Australians are digging deep for the victims of the Haiti earthquake with child focused agency UNICEF reporting a surge in giving which “which harks back to the extraordinary response by the public” in the wake of the 2004 Asian Boxing Day tsunami.

UNICEF spokesman Martin Thomas says while emergency appeals last year all suffered from compassion fatigue following Australia’s “overwhelming response” to the victims of the Victorian bushfires, that was no longer the case with more than $250,000 reportedly donated to the organisation’s relief efforts in Haiti.

“The scenes of devastation and suffering are obviously touching the hearts of Australians,” he said.

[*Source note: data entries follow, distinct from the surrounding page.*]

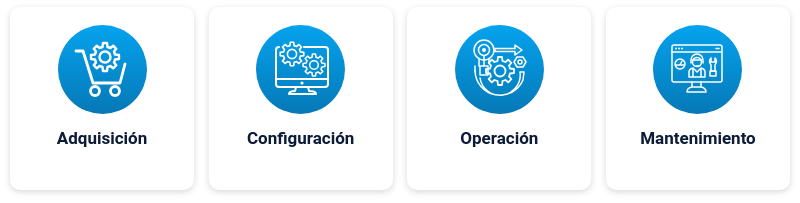
<!DOCTYPE html>
<html lang="es">
<head>
<meta charset="utf-8">
<title>Etapas del servicio</title>
<style>
:root {
  --page: #ffffff;
  --card: #ffffff;
  --ink: #0b1b38;
  --badge-top: #05a3ee;
  --badge-bottom: #0578b6;
  --line: #ffffff;
  --shadow: rgba(20, 30, 50, .17);
}
* { box-sizing: border-box; margin: 0; }
html, body { width: 800px; height: 203px; overflow: hidden; background: var(--page); }
.stages {
  display: grid;
  grid-template-columns: repeat(4, 184px);
  justify-content: space-between;
  width: 800px;
  height: 203px;
  padding: 7px 10px 13px;
}
.card {
  display: flex;
  flex-direction: column;
  align-items: center;
  padding-top: 18px;
  background: var(--card);
  border-radius: 10px;
  box-shadow: 0 2px 6px var(--shadow);
}
.badge {
  width: 89px;
  height: 89px;
  border-radius: 50%;
  background: linear-gradient(var(--badge-top), var(--badge-bottom));
}
.badge svg { display: block; width: 89px; height: 89px; }
.icon, .gear {
  fill: none;
  stroke: var(--line);
  stroke-width: 2;
  stroke-linecap: round;
  stroke-linejoin: round;
}
.gear * { vector-effect: non-scaling-stroke; }
.icon .bold { stroke-width: 2.8; }
.icon .fine { stroke-width: 1.5; }
.icon .solid { fill: var(--line); stroke: none; }
.title {
  margin-top: 14px;
  font: 700 17px/20px Roboto, sans-serif;
  color: var(--ink);
  white-space: nowrap;
}
.library { position: absolute; width: 0; height: 0; }
</style>
</head>
<body>
<svg class="library" aria-hidden="true">
  <defs>
    <g id="gear">
      <path d="M10-2.5L14-2V2L10 2.5 9 5.5 11.3 8.2 8.2 11.3 5.5 9 2.5 10 2 14H-2L-2.5 10-5.5 9-8.2 11.3-11.3 8.2-9 5.5-10 2.5-14 2V-2L-10-2.5-9-5.5-11.3-8.2-8.2-11.3-5.5-9-2.5-10-2-14H2L2.5-10 5.5-9 8.2-11.3 11.3-8.2 9-5.5Z"/>
      <circle r="5.5"/>
    </g>
  </defs>
</svg>
<main class="stages">
  <article class="card">
    <div class="badge">
      <svg class="icon" viewBox="0 0 89 89" role="img" aria-label="Carrito de compra con engranaje">
        <path class="bold" d="M18 26H25L35 58H62L67 39"/>
        <path class="bold" d="M33 52"/>
        <circle class="bold" cx="37" cy="66" r="4.5"/>
        <circle class="bold" cx="57" cy="66" r="4.5"/>
        <use class="gear" href="#gear" x="47" y="32" style="stroke-width:2.4"/>
      </svg>
    </div>
    <h2 class="title">Adquisición</h2>
  </article>
  <article class="card">
    <div class="badge">
      <svg class="icon" viewBox="0 0 89 89" role="img" aria-label="Monitor con engranajes">
        <path d="M48 22H69Q72 22 72 25V59Q72 62 69 62H23Q20 62 20 59V25Q20 22 23 22"/>
        <path d="M20 54H72"/>
        <circle class="solid" cx="46" cy="58" r="1.6"/>
        <path d="M40 62L39 66Q33 66 33 69H60Q60 66 53 66L52 62"/>
        <use class="gear" href="#gear" transform="translate(36 29) scale(.84)"/>
        <use class="gear" href="#gear" transform="translate(58 40) scale(.78)"/>
      </svg>
    </div>
    <h2 class="title">Configuración</h2>
  </article>
  <article class="card">
    <div class="badge">
      <svg class="icon" viewBox="0 0 89 89" role="img" aria-label="Proceso con engranaje, flecha y mecanismo">
        <g class="fine">
          <circle cx="29" cy="25" r="10"/>
          <circle cx="29" cy="25" r="5.5"/>
          <circle class="solid" cx="29" cy="25" r="2"/>
          <path d="M24 34V41M34 34V37M29 31V41M25 41H33V50H25Z"/>
          <path d="M40 23.5H60V20L67 25 60 30V26.5H40Z"/>
          <path d="M62 32H68L71 37 68 42H62L59 37Z"/>
          <circle cx="65" cy="37" r="2"/>
          <path d="M20 46A25 25 0 0 0 68 55L69 47H65A20 20 0 0 1 25 53"/>
          <path d="M20 46V41"/>
        </g>
        <use class="gear" href="#gear" x="45" y="46" style="stroke-width:1.8"/>
      </svg>
    </div>
    <h2 class="title">Operación</h2>
  </article>
  <article class="card">
    <div class="badge">
      <svg class="icon" viewBox="0 0 89 89" role="img" aria-label="Monitor con asistencia técnica">
        <g class="fine">
          <rect x="19" y="20" width="50" height="37" rx="2"/>
          <path d="M19 27H69M63 23.5H66"/>
          <g class="solid">
            <circle cx="23" cy="23.5" r="1"/>
            <circle cx="26" cy="23.5" r="1"/>
            <circle cx="29" cy="23.5" r="1"/>
          </g>
          <circle cx="27" cy="39" r="5"/>
          <path d="M23 40H31M27 40L29 36"/>
          <circle cx="44" cy="37" r="4.5"/>
          <path d="M38 38V35A6 6 0 0 1 50 35V38M40 35H48M43 41H46"/>
          <path d="M36 52V47Q36 44 40 43L44 47 48 43Q52 44 52 47V52M40 44V52M48 44V52M36 52H52"/>
          <path d="M58 33V37H62V33Q65 36 62 40V46H58V40Q55 36 58 33Z"/>
          <path d="M57 46H63V51H57Z"/>
          <path d="M39 57V62Q34 63 34 67H53Q53 63 48 62V57M39 62H48"/>
        </g>
      </svg>
    </div>
    <h2 class="title">Mantenimiento</h2>
  </article>
</main>
</body>
</html>
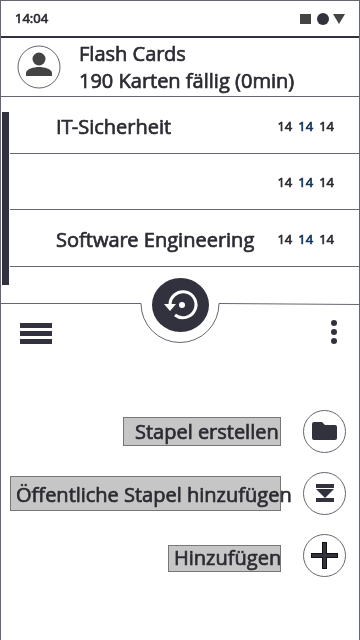
<!DOCTYPE html>
<html lang="de">
<head>
<meta charset="utf-8">
<title>Flash Cards</title>
<style>
:root {
  --ink: #2b2b33;
  --dark: #32323e;
  --line: #666670;
  --label: #c6c6c6;
  --blue: #14365f;
  --paper: #fff;
}
* { box-sizing: border-box; margin: 0; padding: 0; }
html, body { width: 360px; height: 640px; overflow: hidden; background: var(--paper); }
.screen {
  position: relative;
  width: 360px; height: 640px;
  overflow: hidden;
  border: 1px solid var(--line);
  border-bottom: 0;
  color: var(--ink);
  font: 400 20px/27px "Open Sans", "Noto Sans", sans-serif;
  -webkit-text-stroke: .7px currentColor;
}
svg { display: block; }
.status {
  display: flex; align-items: center; justify-content: space-between;
  height: 37px; padding: 0 13px 0 14px;
  border-bottom: 2px solid var(--dark);
  font-size: 13px;
}
.header {
  display: flex; align-items: center; gap: 18px;
  height: 59px; padding: 0 16px;
  border-bottom: 1px solid var(--line);
}
.header h1 { font: inherit; }
.deck-list { list-style: none; padding-left: 9px; }
.deck {
  display: flex; align-items: center; justify-content: space-between;
  height: 56px; padding: 2px 25px 0 46px;
  border-bottom: 1px solid var(--line);
}
.deck:first-child { height: 57px; }
.deck:last-child { height: 57px; }
.counts { display: flex; gap: 6px; margin-left: auto; font-size: 13px; }
.counts .learn { color: var(--blue); }
.scrollbar {
  position: absolute; left: 1px; top: 111px;
  width: 7px; height: 173px; background: var(--dark);
}
.toolbar { position: absolute; left: -1px; top: 266px; }
.actions {
  position: absolute; right: 13px; top: 409px;
  display: grid; justify-items: end; row-gap: 20px;
}
.action {
  display: flex; align-items: center; gap: 22px;
  height: 42px; color: inherit; text-decoration: none;
}
.label {
  height: 29px; padding-left: 5px;
  background: var(--label);
  border: 1px solid #777;
  white-space: nowrap;
}
.create { width: 158px; padding-left: 11px; }
.public { width: 271px; height: 35px; line-height: 36px; }
.add { width: 113px; height: 27px; line-height: 23px; margin-top: 6px; }
</style>
</head>
<body>
<main class="screen">
  <div class="status">
    <span>14:04</span>
    <svg width="46" height="12" fill="#444" aria-hidden="true">
      <rect x="0" y="1" width="11" height="10"/>
      <circle cx="23" cy="6" r="6" fill="var(--dark)"/>
      <polygon points="33,1 45,1 39,11"/>
    </svg>
  </div>

  <header class="header">
    <svg width="44" height="44" aria-hidden="true">
      <circle cx="22" cy="22" r="21" fill="none" stroke="var(--line)"/>
      <circle cx="22" cy="14" r="6.5" fill="#444"/>
      <path d="M9 31V28C9 24 17 22 22 22S35 24 35 28V31Z" fill="#444"/>
    </svg>
    <div>
      <h1>Flash Cards</h1>
      <p>190 Karten fällig (0min)</p>
    </div>
  </header>

  <ul class="deck-list">
    <li class="deck">
      <span>IT-Sicherheit</span>
      <span class="counts"><span>14</span><span class="learn">14</span><span>14</span></span>
    </li>
    <li class="deck">
      <span class="counts"><span>14</span><span class="learn">14</span><span>14</span></span>
    </li>
    <li class="deck">
      <span>Software Engineering</span>
      <span class="counts"><span>14</span><span class="learn">14</span><span>14</span></span>
    </li>
  </ul>
  <div class="scrollbar"></div>

  <svg class="toolbar" width="360" height="86" role="img" aria-label="Menü, Wiederholen, Mehr">
    <path d="M0 36.5H141A39 39 0 0 0 219 36.5L360 37.5" fill="none" stroke="var(--line)"/>
    <ellipse cx="180.5" cy="38" rx="28.5" ry="27" fill="var(--dark)"/>
    <path d="M170 38A13 13 0 1 1 175 48" fill="none" stroke="#fff" stroke-width="3"/>
    <polygon points="164,37 176,37 170,44" fill="#fff"/>
    <circle cx="182" cy="38" r="3" fill="#fff"/>
    <g fill="var(--dark)">
      <rect x="20" y="56" width="32" height="5"/>
      <rect x="20" y="64" width="32" height="5"/>
      <rect x="20" y="72" width="32" height="5"/>
      <circle cx="334" cy="56" r="3"/>
      <circle cx="334" cy="65" r="3"/>
      <circle cx="334" cy="74" r="3"/>
    </g>
  </svg>

  <nav class="actions">
    <a class="action" href="#">
      <span class="label create">Stapel erstellen</span>
      <svg width="43" height="43" aria-hidden="true">
        <circle cx="21.5" cy="21.5" r="21" fill="none" stroke="var(--line)"/>
        <path d="M11 12H19L22 15H32Q34 15 34 17V28Q34 30 32 30H11Q9 30 9 28V14Q9 12 11 12Z" fill="var(--dark)"/>
      </svg>
    </a>
    <a class="action" href="#">
      <span class="label public">Öffentliche Stapel hinzufügen</span>
      <svg width="43" height="43" aria-hidden="true">
        <circle cx="21.5" cy="21.5" r="21" fill="none" stroke="var(--line)"/>
        <g fill="var(--dark)">
          <rect x="13" y="12" width="18" height="4"/>
          <polygon points="13,17 31,17 22,26"/>
          <rect x="13" y="26" width="18" height="4"/>
        </g>
      </svg>
    </a>
    <a class="action" href="#">
      <span class="label add">Hinzufügen</span>
      <svg width="43" height="43" aria-hidden="true">
        <circle cx="21.5" cy="21.5" r="21" fill="none" stroke="var(--line)"/>
        <path d="M21.5 8V35M8 21.5H35" stroke="#111" stroke-width="5"/>
        <path d="M21.5 9V34M9 21.5H34" stroke="var(--dark)" stroke-width="3"/>
      </svg>
    </a>
  </nav>
</main>
</body>
</html>
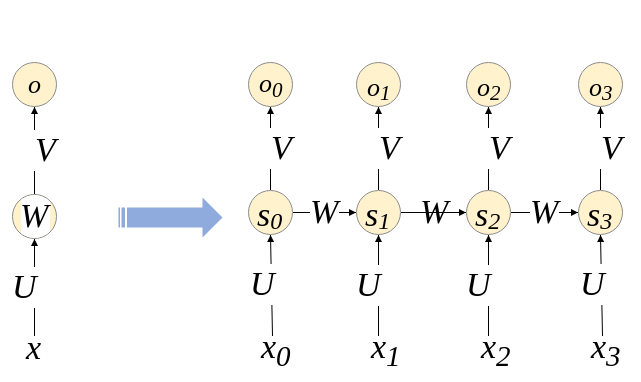
<!DOCTYPE html>
<html lang="en">
<head>
<meta charset="utf-8">
<title>Recurrent network unfolded in time</title>
<style>
:root {
  --paper: #ffffff;
  --ink: #000000;
  --node-fill: #fff2cc;
  --node-line: #8c8c8c;
  --block-arrow: #8faadc;
}
* { box-sizing: border-box; }
html, body { margin: 0; overflow: hidden; background: var(--paper); }
.diagram {
  position: relative;
  width: 641px;
  height: 382px;
  overflow: hidden;
  background: var(--paper);
  color: var(--ink);
  font: italic 34px/40px "Liberation Serif", serif;
}
.links { position: absolute; left: 0; top: 0; }
.links line { stroke: var(--ink); stroke-width: 1; }
.node {
  position: absolute;
  left: var(--x);
  top: var(--y);
  width: 45px;
  height: 45px;
  border: 1px solid var(--node-line);
  border-radius: 50%;
  background: var(--node-fill);
}
.node span { position: absolute; white-space: nowrap; }
sub { position: relative; top: 8px; font-size: 29px; line-height: 0; vertical-align: baseline; }
.output span { left: 10px; top: 9px; font-size: 26px; line-height: 32px; }
.output sub { top: 4px; font-size: 21px; }
.output.first span { top: 5px; }
.output.first sub { top: 5px; }
.output.folded span { left: 15px; top: 6px; }
.state span { left: 8px; top: 4px; }
.state sub { top: 3px; font-size: 24px; }
.state.folded { overflow: hidden; }
.state.folded span { left: 8px; top: 0; width: 29px; height: 43px; background: var(--paper); text-indent: -1px; line-height: 42px; }
.weight, .input { position: absolute; left: var(--x); top: var(--y); white-space: nowrap; }
.weight { height: 41px; background: var(--paper); }
.v { width: 27px; text-indent: 2px; }
.u { width: 27px; }
.w { width: 29px; }
.w.crossed { background: none; }
</style>
</head>
<body>
<main class="diagram">
  <svg class="links" width="641" height="382" viewBox="0 0 641 382" aria-hidden="true">
    <defs>
      <marker id="tip" markerWidth="8" markerHeight="8" refX="7" refY="4" orient="auto" markerUnits="userSpaceOnUse">
        <polygon points="0,0.5 7,4 0,7.5"/>
      </marker>
    </defs>
    <g fill="var(--block-arrow)">
      <rect x="118.5" y="207.5" width="1.5" height="20"/>
      <rect x="121.5" y="207.5" width="3.5" height="20"/>
      <polygon points="127,207.5 202.5,207.5 202.5,197.5 222.5,217.5 202.5,237.5 202.5,227.5 127,227.5"/>
    </g>
    <g>
      <line x1="34.5" y1="336" x2="34.5" y2="239" marker-end="url(#tip)"/>
      <line x1="34.5" y1="194" x2="34.5" y2="107" marker-end="url(#tip)"/>
      <line x1="272.5" y1="336" x2="270.5" y2="235" marker-end="url(#tip)"/>
      <line x1="378.5" y1="336" x2="378.5" y2="235" marker-end="url(#tip)"/>
      <line x1="488.5" y1="336" x2="488.5" y2="235" marker-end="url(#tip)"/>
      <line x1="602.5" y1="336" x2="600.5" y2="235" marker-end="url(#tip)"/>
      <line x1="270.5" y1="190" x2="270.5" y2="107" marker-end="url(#tip)"/>
      <line x1="378.5" y1="190" x2="378.5" y2="107" marker-end="url(#tip)"/>
      <line x1="488.5" y1="190" x2="488.5" y2="107" marker-end="url(#tip)"/>
      <line x1="600.5" y1="190" x2="600.5" y2="107" marker-end="url(#tip)"/>
      <line x1="293" y1="212.5" x2="356" y2="212.5" marker-end="url(#tip)"/>
      <line x1="401" y1="212.5" x2="466" y2="212.5" marker-end="url(#tip)"/>
      <line x1="511" y1="212.5" x2="578" y2="212.5" marker-end="url(#tip)"/>
    </g>
  </svg>

  <!-- Folded network -->
  <div class="node output folded" style="--x:12px;--y:62px"><span>o</span></div>
  <div class="weight v" style="--x:33px;--y:130px">V</div>
  <div class="node state folded" style="--x:12px;--y:194px"><span>W</span></div>
  <div class="weight u" style="--x:12px;--y:267px">U</div>
  <div class="input" style="--x:26px;--y:328px">x</div>

  <!-- Step 0 -->
  <div class="node output first" style="--x:248px;--y:62px"><span>o<sub>0</sub></span></div>
  <div class="weight v" style="--x:269px;--y:128px">V</div>
  <div class="node state" style="--x:248px;--y:190px"><span>s<sub>0</sub></span></div>
  <div class="weight u" style="--x:250px;--y:264px">U</div>
  <div class="input" style="--x:261px;--y:327px">x<sub>0</sub></div>
  <div class="weight w" style="--x:310px;--y:192px">W</div>

  <!-- Step 1 -->
  <div class="node output" style="--x:356px;--y:62px"><span>o<sub>1</sub></span></div>
  <div class="weight v" style="--x:377px;--y:128px">V</div>
  <div class="node state" style="--x:356px;--y:190px"><span>s<sub>1</sub></span></div>
  <div class="weight u" style="--x:356px;--y:265px">U</div>
  <div class="input" style="--x:371px;--y:327px">x<sub>1</sub></div>
  <div class="weight w crossed" style="--x:420px;--y:192px">W</div>

  <!-- Step 2 -->
  <div class="node output" style="--x:466px;--y:62px"><span>o<sub>2</sub></span></div>
  <div class="weight v" style="--x:487px;--y:128px">V</div>
  <div class="node state" style="--x:466px;--y:190px"><span>s<sub>2</sub></span></div>
  <div class="weight u" style="--x:466px;--y:265px">U</div>
  <div class="input" style="--x:481px;--y:327px">x<sub>2</sub></div>
  <div class="weight w" style="--x:530px;--y:192px">W</div>

  <!-- Step 3 -->
  <div class="node output" style="--x:578px;--y:62px"><span>o<sub>3</sub></span></div>
  <div class="weight v" style="--x:599px;--y:128px">V</div>
  <div class="node state" style="--x:578px;--y:190px"><span>s<sub>3</sub></span></div>
  <div class="weight u" style="--x:580px;--y:264px">U</div>
  <div class="input" style="--x:591px;--y:327px">x<sub>3</sub></div>
</main>
</body>
</html>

Private donations from Australians are now in the millions while the Australian Government has pledged $10 million but Prime Minister Kevin Rudd said it was ready to send more if requested.

The International Committee of the Red Cross has described the situation in Haiti as “catastrophic”.

Thousands of people remain living on crowded streets while frustration over the slow delivery of aid and the clean-up in the aftermath of last week’s earthquake in Haiti has spilled over into violence with reports that looters have been killed. There are also concerns over several thousand prisoners who escaped from the city’s main prison.

"People are becoming more aggressive because they need food and water," a 29-year-old survivor named Sherley is quoted as saying in a statement on the ICRC website. "As we start to figure out that our loved ones are not going to be found, it is as if we are finally understanding what is happening to us. Today, people are fighting to survive." 

Among the international community, meanwhile, a row has reportedly broken out over the United States’ control of Port-au-Prince’s main airport with many governments and relief organisations reported to be “furious” that flights into the city have been redirected. There have also been calls for better coordination of aid efforts.

The death toll from last Tuesday’s 7.0 magnitude earthquake remains uncertain but there are reports that 70,000 bodies have already been buried. Officials have expressed fears it top 200,000.

The UN estimates that between one and three million people are in need of aid.

World Vision is among organisations which have begun distributing relief supplies including food and water, clothing, shelter and medical supplies.

“It’s good to see the aid coming but we want to see more," earthquake survivor Dine Paul was quoted as saying in a statement from the organisation.

Another survivor, Prednor Metellus, shared a plea for the international community: “Pray for us so that God will remember us. Our needs are getting bigger. We need everything.”